I paid for the whole tire, why not use all of it?
Just over a month ago I replaced the rear tire on the K1200LT. Not so much because it was worn out, but a repair plug from a nail had begun to leak and I thought it wise to not do a second repair in the same spot. Well today it was the front tire’s turn. We’ll be going on trip along the length of the Blue Ridge Parkway next month and I knew the front tire didn’t have the life left to complete the trip safely. So now the Magic Carpet has Metzeler Marathons on the front and the rear. The good German ones and not the Brazilian ones. I like the rear Bridgestone Battleax, having put a lot of miles on it. But the front one didn’t last as long as I had hoped. But then again, softer tires means fewer miles.

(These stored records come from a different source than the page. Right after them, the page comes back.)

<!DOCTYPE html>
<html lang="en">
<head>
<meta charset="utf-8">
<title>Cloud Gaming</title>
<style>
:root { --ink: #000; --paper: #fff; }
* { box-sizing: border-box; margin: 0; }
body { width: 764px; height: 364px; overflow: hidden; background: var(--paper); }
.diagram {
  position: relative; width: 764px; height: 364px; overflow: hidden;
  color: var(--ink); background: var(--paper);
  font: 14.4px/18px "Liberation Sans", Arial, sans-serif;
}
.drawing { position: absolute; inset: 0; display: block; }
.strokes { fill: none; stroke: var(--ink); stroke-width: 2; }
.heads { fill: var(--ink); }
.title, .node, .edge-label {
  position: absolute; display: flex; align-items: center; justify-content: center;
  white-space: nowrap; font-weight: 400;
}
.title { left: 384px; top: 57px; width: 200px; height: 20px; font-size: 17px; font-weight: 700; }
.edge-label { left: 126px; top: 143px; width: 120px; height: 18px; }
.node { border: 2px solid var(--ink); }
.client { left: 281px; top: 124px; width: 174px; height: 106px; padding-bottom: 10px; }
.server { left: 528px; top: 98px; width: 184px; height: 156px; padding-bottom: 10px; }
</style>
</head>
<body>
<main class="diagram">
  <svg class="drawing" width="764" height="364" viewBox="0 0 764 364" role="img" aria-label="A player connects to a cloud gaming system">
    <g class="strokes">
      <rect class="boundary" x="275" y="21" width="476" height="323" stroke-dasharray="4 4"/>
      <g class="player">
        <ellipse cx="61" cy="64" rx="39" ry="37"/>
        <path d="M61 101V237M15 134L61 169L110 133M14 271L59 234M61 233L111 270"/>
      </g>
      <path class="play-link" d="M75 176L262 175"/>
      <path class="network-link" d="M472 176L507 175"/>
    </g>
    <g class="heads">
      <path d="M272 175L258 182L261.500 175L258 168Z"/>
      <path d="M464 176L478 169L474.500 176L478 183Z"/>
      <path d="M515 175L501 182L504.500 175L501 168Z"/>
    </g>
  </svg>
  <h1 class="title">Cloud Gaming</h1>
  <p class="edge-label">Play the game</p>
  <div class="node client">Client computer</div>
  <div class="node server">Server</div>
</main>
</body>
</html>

The bike went back to Ken’s Motorcycle Tires in Woodstock for this one too. I really have to give Ken’s credit. I ordered the tire on Tuesday because they didn’t have one in stock. On Wednesday they called and said it was in and we set an appointment for Thursday afternoon to have it installed. You see, Ken’s works on an appointment basis. In only 20 minutes after getting there I had paid and was getting ready to leave with the new tire on the motorcycle! Oh, did I mention that he also inspects the brakes and anything else around the tire he’s working on?
This morning I dropped the wheel off at Ken’s Motorcycle Tires in Woodstock, GA to have the new Metzeler ME880 Marathon tire put on the back of the bike. Now just put it on and maybe put a few miles on it tomorrow. It’s good to have that tire on!